The Night Boat

I’ve been a huge fan of Robert R. McCammon since early in his career. He was one of the stars of the horror surge of the 80s, and it is our loss that he no longer writes in the genre. At one point, he was probably second only to Stephen King among horror fans, and he was pushing King for the top spot when he abruptly took an extended sabbatical from writing, after a disagreement with his publisher. (On an irrelevant note, I’ve met McCammon a couple of times, since we lived in the same city for a while, and he is a genuinely nice guy. As I have found writers generally to be, although Alexander Solzhenitsyn was a definite exception to that. But I digress.) The Night Boat was one of his first four novels, which he semi-disowned after a while, thinking he did not come into his own as an author until Mystery Walk. As a result, this book and the other three (Baal, Bethany’s Sin, and They Thirst) have been mostly out of print for a while. I would agree that McCammon’s writing took a great leap upward with Mystery Walk, becoming much more polished and assured, and delving deeper into his characters. However, I still feel the early books are well worth seeking out, and while they may be lesser McCammons, are still better than mostwriters.

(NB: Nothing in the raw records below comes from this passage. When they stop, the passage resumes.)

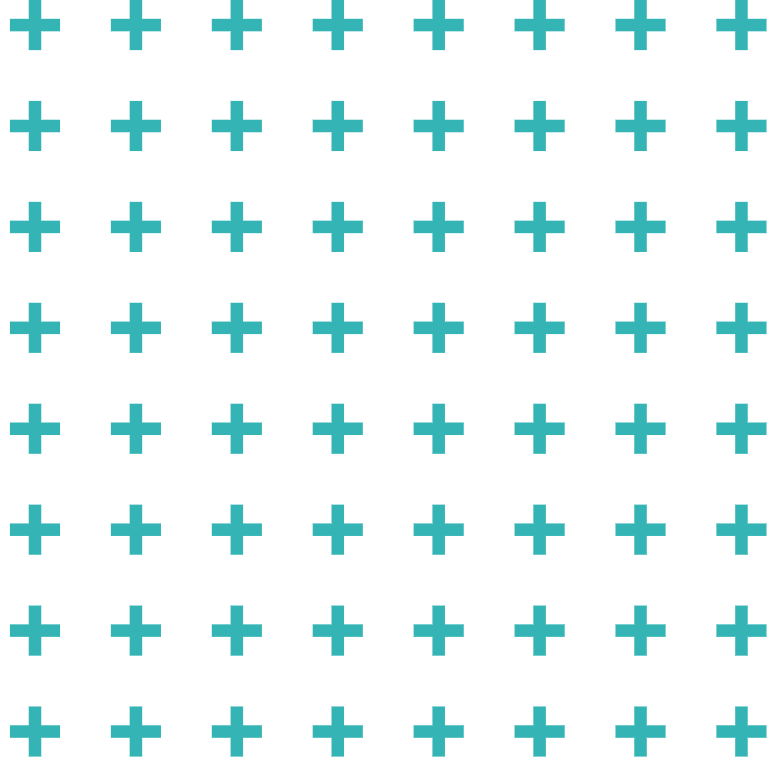
Give the GLSL for this pattern, as a WebGL 1 fragment shader.

```glsl
precision highp float;
// Regular grid of teal plus signs on a white ground.

uniform vec2 u_resolution;

// Lengths are fractions of the canvas height.
const float PITCH = 0.1321;
const vec2 FIRST_CENTER = vec2(0.0458, 0.0425);
const float ARM_LENGTH = 0.0328;
const float ARM_HALF_WIDTH = 0.0082;
const vec3 GROUND_COLOR = vec3(1.0);
const vec3 PLUS_COLOR = vec3(0.204, 0.706, 0.710);

// Signed distance to an axis-aligned box centred on the origin.
float boxDistance(vec2 p, vec2 halfSize) {
  vec2 d = abs(p) - halfSize;
  return length(max(d, 0.0)) + min(max(d.x, d.y), 0.0);
}

// Union of a horizontal and a vertical bar.
float plusDistance(vec2 p) {
  vec2 bar = vec2(ARM_LENGTH, ARM_HALF_WIDTH);
  return min(boxDistance(p, bar), boxDistance(p, bar.yx));
}

void main() {
  vec2 uv = gl_FragCoord.xy / u_resolution.y;
  float pixel = 1.0 / u_resolution.y;

  // Position relative to the nearest grid centre.
  vec2 cell = (fract((uv - FIRST_CENTER) / PITCH + 0.5) - 0.5) * PITCH;

  // One-pixel edge coverage.
  float coverage = clamp(0.5 - plusDistance(cell) / pixel, 0.0, 1.0);
  gl_FragColor = vec4(mix(GROUND_COLOR, PLUS_COLOR, coverage), 1.0);
}
```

The Night Boat is the story of a man named David Moore. After a boating accident killed his wife and child, he fled to the fictional Caribbean Island of Coquina, where he runs an inn. One day, while scuba diving in the waters just off the island, he dislodges a WWII-era depth charge, which explodes. The explosion dislodges a Nazi submarine buried throughout the years under the silt, and it rises to the surface, where it drifts toward the island, eventually beaching itself in the harbor. Unfortunately for the residents of the island, the crew of the submarine was placed under a gypsy curse after shelling the boat docks of the island during the war, and its crew has been condemned to exist as the living dead. Now released, the zombified Nazis wreak havoc on the island. Don't ya just hate when that happens?

This is not an overly deep book. It won’t change your life or make you re-evaluate your existence. But, c’mon. Nazi zombies attacking from a haunted submarine? Who can resist that? Although some of the characters are a little bit cardboard, it is still pretty well written. If Mr. McCammon doesn’t wish to claim it, I sure wish I could.


John Hornor Jacobs said...

I remember this one. I haven't read any McCammon in almost fifteen years. I need to try and dig up some of his stuff. I remember loving Swan Song, and the vampire one, and Gone South and A Boy's Life.

I just received an old copy of Bethany's Sin which doesn't look too promising on the outside. We'll see, though.

John Hornor Jacobs said...

das nacht boot, ja.